Track team members react to removal of Coach Finch

Amy Sandquist

After Lawrence track head coach Vic Finch was fired over somewhat ambiguous allegations of budget mismanagement in late April, members of the track team reflected on a frustrating and emotional end to their season. Finch was terminated only a couple weeks before the Midwest Conference Championships, the most important track meet of the season.
For the track team, Finch’s dismissal came as a tremendous shock. The team was notified about the coach’s termination after practice one day. Sophomore Dan Moeller recalls that the “athletic directors hovered over our practice and then hurried us into a room and told us that [Finch] would no longer be our coach.”
The athletic directors were only able to tell the athletes that Finch had failed to fulfill his obligations as the head track coach, and they were unable to field the track team’s many questions about the specifics of his removal.
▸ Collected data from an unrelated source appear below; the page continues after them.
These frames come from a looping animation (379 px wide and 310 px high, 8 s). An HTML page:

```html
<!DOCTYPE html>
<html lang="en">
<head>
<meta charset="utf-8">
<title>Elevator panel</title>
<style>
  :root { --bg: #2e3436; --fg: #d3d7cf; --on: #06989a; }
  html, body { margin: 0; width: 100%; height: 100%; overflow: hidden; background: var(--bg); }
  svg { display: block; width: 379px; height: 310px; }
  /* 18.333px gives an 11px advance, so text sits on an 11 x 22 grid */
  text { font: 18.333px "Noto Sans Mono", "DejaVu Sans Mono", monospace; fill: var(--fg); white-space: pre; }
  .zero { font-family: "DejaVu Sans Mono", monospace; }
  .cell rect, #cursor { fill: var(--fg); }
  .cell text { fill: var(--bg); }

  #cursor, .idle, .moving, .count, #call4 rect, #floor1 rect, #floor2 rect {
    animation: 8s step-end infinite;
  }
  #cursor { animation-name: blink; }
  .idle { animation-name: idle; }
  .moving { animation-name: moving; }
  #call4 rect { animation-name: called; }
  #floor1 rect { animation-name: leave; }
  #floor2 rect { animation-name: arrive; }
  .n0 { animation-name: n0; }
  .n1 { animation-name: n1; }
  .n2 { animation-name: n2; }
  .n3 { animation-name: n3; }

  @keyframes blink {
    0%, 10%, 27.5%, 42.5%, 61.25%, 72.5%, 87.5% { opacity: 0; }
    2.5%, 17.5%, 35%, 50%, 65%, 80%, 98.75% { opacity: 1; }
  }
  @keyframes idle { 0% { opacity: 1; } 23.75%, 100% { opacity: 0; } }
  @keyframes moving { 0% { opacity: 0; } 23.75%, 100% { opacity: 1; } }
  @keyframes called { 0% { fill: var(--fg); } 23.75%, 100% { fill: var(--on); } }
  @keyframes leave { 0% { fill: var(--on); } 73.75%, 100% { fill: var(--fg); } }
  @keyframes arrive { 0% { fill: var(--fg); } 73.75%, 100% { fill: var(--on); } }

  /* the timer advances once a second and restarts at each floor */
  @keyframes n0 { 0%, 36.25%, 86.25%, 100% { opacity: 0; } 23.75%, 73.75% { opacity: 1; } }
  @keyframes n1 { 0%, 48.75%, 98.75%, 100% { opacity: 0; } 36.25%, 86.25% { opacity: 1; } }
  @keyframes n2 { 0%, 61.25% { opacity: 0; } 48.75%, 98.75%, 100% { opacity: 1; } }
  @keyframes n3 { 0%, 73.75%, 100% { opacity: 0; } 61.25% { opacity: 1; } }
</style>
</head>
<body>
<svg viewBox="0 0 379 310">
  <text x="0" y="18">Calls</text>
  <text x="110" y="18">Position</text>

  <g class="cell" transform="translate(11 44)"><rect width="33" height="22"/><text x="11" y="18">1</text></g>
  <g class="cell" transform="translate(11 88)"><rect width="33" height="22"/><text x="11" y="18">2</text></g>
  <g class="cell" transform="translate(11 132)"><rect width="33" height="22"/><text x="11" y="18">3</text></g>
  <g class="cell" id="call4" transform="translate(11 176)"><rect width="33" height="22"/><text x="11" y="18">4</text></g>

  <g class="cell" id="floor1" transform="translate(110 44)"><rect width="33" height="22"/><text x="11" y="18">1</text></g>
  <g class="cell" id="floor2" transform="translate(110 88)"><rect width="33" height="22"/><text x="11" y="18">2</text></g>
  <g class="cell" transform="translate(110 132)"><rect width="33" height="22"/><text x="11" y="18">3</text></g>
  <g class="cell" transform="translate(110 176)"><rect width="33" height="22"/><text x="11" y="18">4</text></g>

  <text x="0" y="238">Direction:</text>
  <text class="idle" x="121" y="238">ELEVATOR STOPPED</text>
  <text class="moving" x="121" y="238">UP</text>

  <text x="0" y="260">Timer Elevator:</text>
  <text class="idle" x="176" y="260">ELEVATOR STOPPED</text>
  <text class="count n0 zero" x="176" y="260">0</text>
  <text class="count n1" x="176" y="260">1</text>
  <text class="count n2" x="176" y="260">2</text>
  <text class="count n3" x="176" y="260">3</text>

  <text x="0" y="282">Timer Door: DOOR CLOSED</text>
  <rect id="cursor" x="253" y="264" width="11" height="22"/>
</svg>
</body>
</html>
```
Due to protocol, the athletic directors told the students that they were not allowed to attempt or receive communication with Finch for the rest of the track season.
The track team relied on an official statement released a few days later by the athletic directors to inform them that Finch was fired due to his gross mismanagement of the track team budget and his failure to recruit.
Members of the team still did not understand the urgency of Finch’s removal, and junior Mark Sprtel noted that he found the information provided “ambiguous at best” and “highly unsatisfying.”
Finch’s sudden, virtually unexplained disappearance prompted an anger that still lingers among members of the track team. Rumors about Finch’s termination began to circulate around campus; both Moeller and David Zane expressed their frustration about the way the information about Finch was disseminated.
Moeller describes being approached by a softball player living in his residence hall whose coach had apparently shared information with the team about the circumstances surrounding Finch’s dismissal. Similarly, Zane reflected that hearing rumors about his coach from athletes on different teams was “not the ideal way of being informed.”
Helpless to do anything to change Finch’s fate, the track team prepared for the last three weeks of the season without a head coach. Sprtel commented that Finch’s firing “certainly damaged morale.”
The team’s distance runners were particularly affected by Finch’s absence and, according to Moeller, had to design their own workouts for the end of the season.
Though it is difficult to determine how Finch’s job loss affected the team’s performance at conference, Sprtel believes that he would have benefited from Finch’s “confidence-boosting advice” during the meet.
Finch was Lawrence’s third track coach in four years. Sprtel explained the importance of consistency in athletic training, particularly for runners, and lamented that constant change in training method hinders runners’ ability to succeed.
For Zane, Finch’s training methods were top-notch. “I personally can’t deny the fact that [Finch] made me a better runner,” Zane noted. “He really made me believe that I could improve significantly – and I did. I’m disappointed to see him go.